Your goal: Go through the data and copy each line that holds "define".

****************************************

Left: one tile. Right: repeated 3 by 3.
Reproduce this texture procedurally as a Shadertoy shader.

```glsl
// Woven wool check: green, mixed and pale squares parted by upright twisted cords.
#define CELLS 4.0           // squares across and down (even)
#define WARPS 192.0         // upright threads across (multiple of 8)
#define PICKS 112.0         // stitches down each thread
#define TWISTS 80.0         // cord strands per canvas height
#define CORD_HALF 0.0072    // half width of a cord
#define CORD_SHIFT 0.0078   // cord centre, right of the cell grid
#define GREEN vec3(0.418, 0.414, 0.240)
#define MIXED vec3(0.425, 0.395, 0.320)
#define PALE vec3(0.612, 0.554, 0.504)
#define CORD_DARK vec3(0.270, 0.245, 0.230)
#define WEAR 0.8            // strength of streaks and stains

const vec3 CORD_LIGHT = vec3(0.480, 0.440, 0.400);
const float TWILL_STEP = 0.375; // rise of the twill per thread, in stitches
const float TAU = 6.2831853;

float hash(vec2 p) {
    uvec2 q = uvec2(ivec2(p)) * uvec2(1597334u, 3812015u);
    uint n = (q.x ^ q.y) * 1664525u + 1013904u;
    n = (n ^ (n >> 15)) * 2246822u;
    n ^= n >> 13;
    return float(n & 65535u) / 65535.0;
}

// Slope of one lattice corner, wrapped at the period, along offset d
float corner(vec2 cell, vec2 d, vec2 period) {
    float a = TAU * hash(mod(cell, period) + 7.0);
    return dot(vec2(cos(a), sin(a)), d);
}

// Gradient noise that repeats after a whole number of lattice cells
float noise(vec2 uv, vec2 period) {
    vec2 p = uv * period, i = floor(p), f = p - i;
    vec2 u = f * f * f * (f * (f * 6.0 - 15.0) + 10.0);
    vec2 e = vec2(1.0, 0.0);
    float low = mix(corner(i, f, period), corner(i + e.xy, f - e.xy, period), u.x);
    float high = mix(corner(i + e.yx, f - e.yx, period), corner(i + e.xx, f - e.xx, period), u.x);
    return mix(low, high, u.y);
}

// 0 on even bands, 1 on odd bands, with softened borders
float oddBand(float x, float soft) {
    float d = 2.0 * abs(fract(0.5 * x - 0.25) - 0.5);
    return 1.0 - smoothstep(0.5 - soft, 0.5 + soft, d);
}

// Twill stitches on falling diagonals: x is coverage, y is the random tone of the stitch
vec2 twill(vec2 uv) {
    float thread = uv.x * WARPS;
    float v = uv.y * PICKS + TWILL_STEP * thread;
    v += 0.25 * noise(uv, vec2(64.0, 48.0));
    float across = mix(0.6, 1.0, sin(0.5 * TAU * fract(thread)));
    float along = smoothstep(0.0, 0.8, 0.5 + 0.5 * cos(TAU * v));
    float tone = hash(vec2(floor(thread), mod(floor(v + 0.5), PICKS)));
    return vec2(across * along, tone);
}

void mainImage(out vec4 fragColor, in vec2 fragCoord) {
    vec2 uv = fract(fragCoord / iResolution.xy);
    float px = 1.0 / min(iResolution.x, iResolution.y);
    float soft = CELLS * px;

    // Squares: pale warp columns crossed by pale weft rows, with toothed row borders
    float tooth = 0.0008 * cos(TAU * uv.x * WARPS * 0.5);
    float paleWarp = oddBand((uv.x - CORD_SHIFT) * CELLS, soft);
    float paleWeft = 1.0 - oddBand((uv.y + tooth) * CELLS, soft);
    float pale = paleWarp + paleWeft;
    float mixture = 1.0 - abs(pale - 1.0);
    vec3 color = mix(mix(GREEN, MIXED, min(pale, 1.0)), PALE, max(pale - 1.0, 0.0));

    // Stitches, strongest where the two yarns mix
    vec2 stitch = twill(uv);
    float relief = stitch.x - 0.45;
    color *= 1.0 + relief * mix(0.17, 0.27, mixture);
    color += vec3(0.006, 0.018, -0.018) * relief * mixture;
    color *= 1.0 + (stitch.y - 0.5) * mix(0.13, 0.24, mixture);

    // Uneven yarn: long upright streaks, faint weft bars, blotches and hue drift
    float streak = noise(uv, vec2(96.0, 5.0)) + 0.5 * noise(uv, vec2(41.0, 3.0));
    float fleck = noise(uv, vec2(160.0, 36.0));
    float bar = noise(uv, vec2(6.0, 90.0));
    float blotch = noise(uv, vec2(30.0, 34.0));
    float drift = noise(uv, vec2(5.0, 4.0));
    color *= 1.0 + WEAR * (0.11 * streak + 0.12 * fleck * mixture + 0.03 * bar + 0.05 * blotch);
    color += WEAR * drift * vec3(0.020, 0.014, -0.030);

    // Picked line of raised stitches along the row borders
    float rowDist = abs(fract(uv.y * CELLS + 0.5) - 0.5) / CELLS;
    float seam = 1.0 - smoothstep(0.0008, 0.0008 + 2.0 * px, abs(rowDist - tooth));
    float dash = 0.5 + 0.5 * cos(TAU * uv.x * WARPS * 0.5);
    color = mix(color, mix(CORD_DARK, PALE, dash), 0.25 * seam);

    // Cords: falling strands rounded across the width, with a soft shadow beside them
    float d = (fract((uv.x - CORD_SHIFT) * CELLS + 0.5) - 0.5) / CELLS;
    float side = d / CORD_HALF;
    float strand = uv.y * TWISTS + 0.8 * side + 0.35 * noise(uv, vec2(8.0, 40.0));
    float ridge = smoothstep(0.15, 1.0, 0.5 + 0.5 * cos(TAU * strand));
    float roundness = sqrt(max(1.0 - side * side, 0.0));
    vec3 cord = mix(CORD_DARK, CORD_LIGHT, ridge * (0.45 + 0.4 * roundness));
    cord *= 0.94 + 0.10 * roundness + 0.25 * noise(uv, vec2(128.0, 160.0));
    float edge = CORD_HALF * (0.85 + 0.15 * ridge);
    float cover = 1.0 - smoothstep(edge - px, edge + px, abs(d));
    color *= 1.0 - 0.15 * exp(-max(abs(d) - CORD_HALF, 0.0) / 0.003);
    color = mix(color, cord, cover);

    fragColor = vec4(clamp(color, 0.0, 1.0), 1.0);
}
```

****************************************

Answer to this problem:
#define CELLS 4.0           // squares across and down (even)
#define WARPS 192.0         // upright threads across (multiple of 8)
#define PICKS 112.0         // stitches down each thread
#define TWISTS 80.0         // cord strands per canvas height
#define CORD_HALF 0.0072    // half width of a cord
#define CORD_SHIFT 0.0078   // cord centre, right of the cell grid
#define GREEN vec3(0.418, 0.414, 0.240)
#define MIXED vec3(0.425, 0.395, 0.320)
#define PALE vec3(0.612, 0.554, 0.504)
#define CORD_DARK vec3(0.270, 0.245, 0.230)
#define WEAR 0.8            // strength of streaks and stains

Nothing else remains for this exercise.